-- Opening Marker --

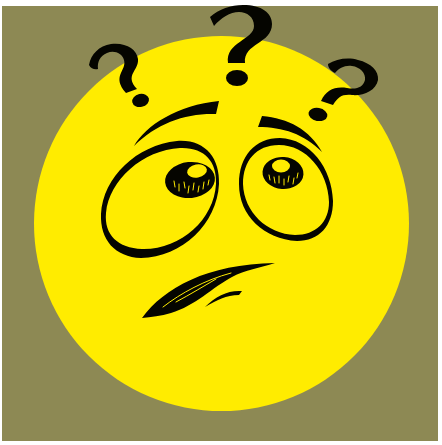
<!DOCTYPE html>
<html lang="en">
<head>
<meta charset="utf-8">
<title>Puzzled face</title>
<style>
:root { --paper: #fff; --olive: #8d8954; --yellow: #ffec00; --ink: #050500; }
html, body { margin: 0; background: var(--paper); overflow: hidden; }
.poster { display: block; width: 442px; height: 445px; }
.backdrop { fill: var(--olive); }
.head, .glint { fill: var(--yellow); }
.ink { fill: var(--ink); }
.scratch { fill: none; stroke: var(--yellow); stroke-width: 1; stroke-linecap: round; }
</style>
</head>
<body>
<svg class="poster" viewBox="0 0 442 445" role="img" aria-label="Puzzled yellow face with three question marks">
  <rect class="backdrop" x="2" y="6" width="436" height="435"/>
  <ellipse class="head" cx="221.5" cy="223.5" rx="187.5" ry="187.5"/>

  <g class="ink" id="question-marks">
    <g id="question-left">
      <path d="M89 65C91 54 99 46 111 44C125 42 137 49 138 59C139 71 124 75 137 89L126 93C111 76 127 71 124 60C122 53 114 50 107 53C100 56 97 62 98 69C95 70 91 69 89 65Z"/>
      <ellipse cx="140.500" cy="100.500" rx="8.500" ry="6.500" transform="rotate(-12 140 100)"/>
    </g>
    <g id="question-middle">
      <path d="M210 17C219 9 231 5 243 5C262 5 272 13 272 24C272 44 243 43 245 63H228C225 42 254 40 254 26C254 17 247 12 239 12C230 12 221 18 214 26Z"/>
      <ellipse cx="237" cy="78" rx="11" ry="8"/>
    </g>
    <g id="question-right">
      <path d="M328 64C336 59 348 57 358 60C371 63 379 71 378 80C376 91 363 96 352 95C342 94 338 97 333 105L321 101C326 90 335 86 347 88C357 90 363 87 365 80C366 73 360 67 352 66C345 65 339 68 335 73C331 71 328 68 328 64Z"/>
      <ellipse cx="318" cy="114.500" rx="9.500" ry="6.500" transform="rotate(10 318 114)"/>
    </g>
  </g>

  <g class="ink" id="eyebrows">
    <path d="M134 146C146 125 178 105 219 101L216 114C186 113 157 123 134 146Z"/>
    <path d="M262 116C288 118 310 130 322 152C304 134 283 127 258 127Z"/>
  </g>

  <g id="left-eye">
    <path class="ink" fill-rule="evenodd" d="M101 214C103 177 137 145 177 141C205 139 220 158 219 184C217 224 182 257 141 258C115 257 100 240 101 214ZM106 213C104 235 118 248 142 249C180 250 214 220 216 184C217 161 204 147 180 148C143 150 109 180 106 213Z"/>
    <ellipse class="ink" cx="190" cy="180" rx="25" ry="18" transform="rotate(-6 190 180)"/>
    <ellipse class="glint" cx="197" cy="171" rx="10" ry="6.500" transform="rotate(-10 197 171)"/>
    <path class="scratch" d="M174 181L175 187M179 184V191M184 182L185 188M189 186L188 193M194 183L193 190M199 186L198 192M204 182L203 189M209 180L208 185"/>
  </g>

  <g id="right-eye">
    <path class="ink" fill-rule="evenodd" d="M239 184C239 156 255 138 280 138C310 139 332 168 333 201C333 226 319 241 297 241C264 239 239 216 239 184ZM243 184C244 212 267 234 295 235C316 235 329 222 329 202C328 171 306 145 279 145C256 145 243 161 243 184Z"/>
    <ellipse class="ink" cx="283" cy="173" rx="20.500" ry="16" transform="rotate(4 283 173)"/>
    <ellipse class="glint" cx="281" cy="166" rx="9" ry="6.500"/>
    <path class="scratch" d="M269 175L270 180M274 177L275 183M279 176V183M284 179V185M289 176L288 182M294 178L293 184M298 173L297 178"/>
  </g>

  <g id="mouth">
    <path class="ink" d="M142 318C164 288 207 264 275 263C260 268 245 270 232 277C213 287 195 306 171 313C161 316 151 317 142 318Z"/>
    <path class="scratch" d="M163 307C181 293 205 280 231 273M176 302C191 294 204 286 216 279"/>
    <path class="ink" d="M205 307C216 296 228 290 242 291L239 295C226 295 217 300 205 307Z"/>
  </g>
</svg>
</body>
</html>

-- Closing Marker --

◆ **Activity**
Show each line of the material holding "fill".

◆ **Exercise result**
.backdrop { fill: var(--olive); }
.head, .glint { fill: var(--yellow); }
.ink { fill: var(--ink); }
.scratch { fill: none; stroke: var(--yellow); stroke-width: 1; stroke-linecap: round; }
    <path class="ink" fill-rule="evenodd" d="M101 214C103 177 137 145 177 141C205 139 220 158 219 184C217 224 182 257 141 258C115 257 100 240 101 214ZM106 213C104 235 118 248 142 249C180 250 214 220 216 184C217 161 204 147 180 148C143 150 109 180 106 213Z"/>
    <path class="ink" fill-rule="evenodd" d="M239 184C239 156 255 138 280 138C310 139 332 168 333 201C333 226 319 241 297 241C264 239 239 216 239 184ZM243 184C244 212 267 234 295 235C316 235 329 222 329 202C328 171 306 145 279 145C256 145 243 161 243 184Z"/>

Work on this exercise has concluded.